» **What is needed**
Search the lines of the records for the word "actor", and copy every line that has it.

» **Record set**
= Beginning of Section =

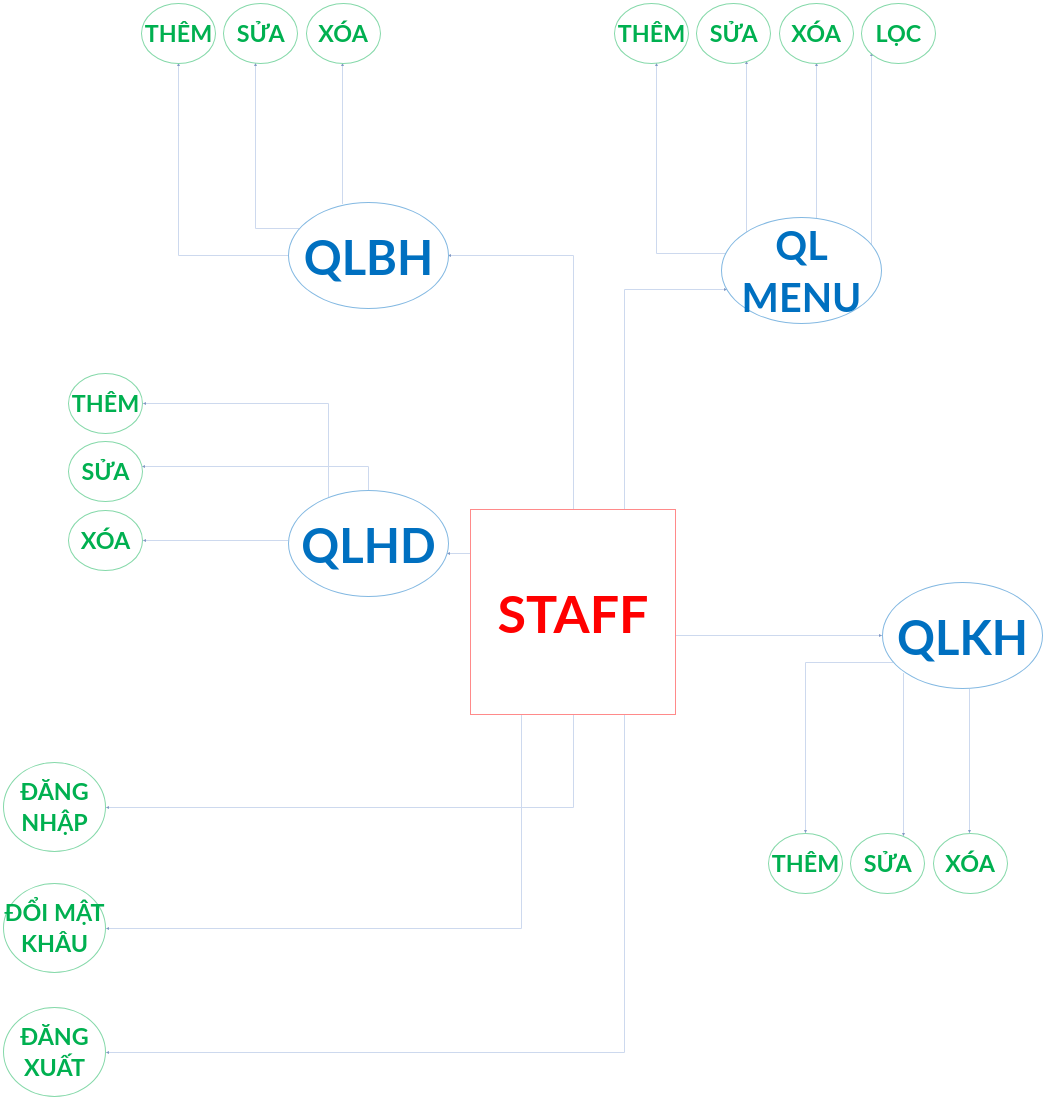
<!DOCTYPE html>
<html lang="vi">
<head>
<meta charset="utf-8">
<title>STAFF</title>
<style>
:root {
  --paper: #ffffff;
  --actor: #ff0000;
  --actor-edge: #ff8a8a;
  --module: #0070c0;
  --module-edge: #84b9e2;
  --action: #00b050;
  --action-edge: #86d9aa;
  --link: #cdd9ee;
  --link-end: #8299c4;
}
* { box-sizing: border-box; margin: 0; padding: 0; }
html, body { width: 1045px; height: 1100px; overflow: hidden; background: var(--paper); }
.diagram {
  position: relative;
  width: 1045px;
  height: 1100px;
  overflow: hidden;
  font-family: Lato, "Open Sans", sans-serif;
  font-weight: 700;
  text-align: center;
  white-space: nowrap;
}
.links { position: absolute; left: 0; top: 0; fill: none; stroke: var(--link); stroke-width: 1; }
.link-end { fill: var(--link-end); stroke: none; }
.actor, .module, .action { display: flex; align-items: center; justify-content: center; }
.actor {
  position: absolute; left: 470px; top: 509px; width: 206px; height: 206px;
  padding-top: 2px;
  border: 1px solid var(--actor-edge);
  color: var(--actor); font-size: 52px; line-height: 62px;
}
.module {
  position: absolute; width: 161px; height: 107px;
  padding-top: 3px;
  border: 1px solid var(--module-edge); border-radius: 50%;
  color: var(--module); font-size: 47px; line-height: 56px;
}
.module.two-line { padding-top: 1px; font-size: 39.5px; line-height: 52px; }
.action {
  flex: none; width: 75px; height: 61px;
  border: 1px solid var(--action-edge); border-radius: 50%;
  color: var(--action); font-size: 23.3px; line-height: 31px;
}
.action.account { position: absolute; left: 3px; width: 103px; height: 90px; }
.actions { position: absolute; display: flex; gap: 7.3px; list-style: none; }
.actions.column { flex-direction: column; }
.sales { left: 288px; top: 202px; }
.menu { left: 721px; top: 217px; }
.invoices { left: 288px; top: 490px; }
.customers { left: 882px; top: 582px; }
.sales-actions { left: 141px; top: 3px; }
.menu-actions { left: 614px; top: 3px; }
.invoice-actions { left: 68px; top: 373px; }
.customer-actions { left: 768px; top: 833px; }
.sign-in { top: 762px; }
.password { top: 883px; }
.sign-out { top: 1007px; }
</style>
</head>
<body>
<main class="diagram">
  <svg class="links" width="1045" height="1100" viewBox="0 0 1045 1100" aria-hidden="true">
    <defs>
      <marker id="end" class="link-end" markerWidth="4" markerHeight="4" refX="3" refY="1.5" orient="auto" markerUnits="userSpaceOnUse">
        <polygon points="0,0 3,1.5 0,3"/>
      </marker>
    </defs>
    <g marker-end="url(#end)">
      <path d="M288 255.5H178.5V63"/>
      <path d="M299 228.5H255.5V63"/>
      <path d="M342.5 204V63"/>
      <path d="M726 253.5H656.5V63"/>
      <path d="M746.5 232V61"/>
      <path d="M816.5 218V63"/>
      <path d="M871.5 245V53"/>
      <path d="M328.5 497V403.5H143"/>
      <path d="M368.5 490V466.5H142"/>
      <path d="M288 540.5H143"/>
      <path d="M893 662.5H805.5V833"/>
      <path d="M903.5 673V836"/>
      <path d="M969.5 689V833"/>
      <path d="M573.5 509V255.5H448"/>
      <path d="M624.5 509V289.5H727"/>
      <path d="M470 553.5H447"/>
      <path d="M676 635.5H882"/>
      <path d="M573.5 715V807.5H106"/>
      <path d="M521.5 715V928.5H106"/>
      <path d="M624.5 715V1052.5H106"/>
    </g>
  </svg>

  <div class="actor">STAFF</div>

  <div class="module sales">QLBH</div>
  <ul class="actions sales-actions">
    <li class="action">THÊM</li>
    <li class="action">SỬA</li>
    <li class="action">XÓA</li>
  </ul>

  <div class="module menu two-line">QL<br>MENU</div>
  <ul class="actions menu-actions">
    <li class="action">THÊM</li>
    <li class="action">SỬA</li>
    <li class="action">XÓA</li>
    <li class="action">LỌC</li>
  </ul>

  <div class="module invoices">QLHD</div>
  <ul class="actions column invoice-actions">
    <li class="action">THÊM</li>
    <li class="action">SỬA</li>
    <li class="action">XÓA</li>
  </ul>

  <div class="module customers">QLKH</div>
  <ul class="actions customer-actions">
    <li class="action">THÊM</li>
    <li class="action">SỬA</li>
    <li class="action">XÓA</li>
  </ul>

  <div class="action account sign-in">ĐĂNG<br>NHẬP</div>
  <div class="action account password">ĐỔI MẬT<br>KHÂU</div>
  <div class="action account sign-out">ĐĂNG<br>XUẤT</div>
</main>
</body>
</html>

= End of Section =

» **Problem solution**
  --actor: #ff0000;
  --actor-edge: #ff8a8a;
.actor, .module, .action { display: flex; align-items: center; justify-content: center; }
.actor {
  border: 1px solid var(--actor-edge);
  color: var(--actor); font-size: 52px; line-height: 62px;
  <div class="actor">STAFF</div>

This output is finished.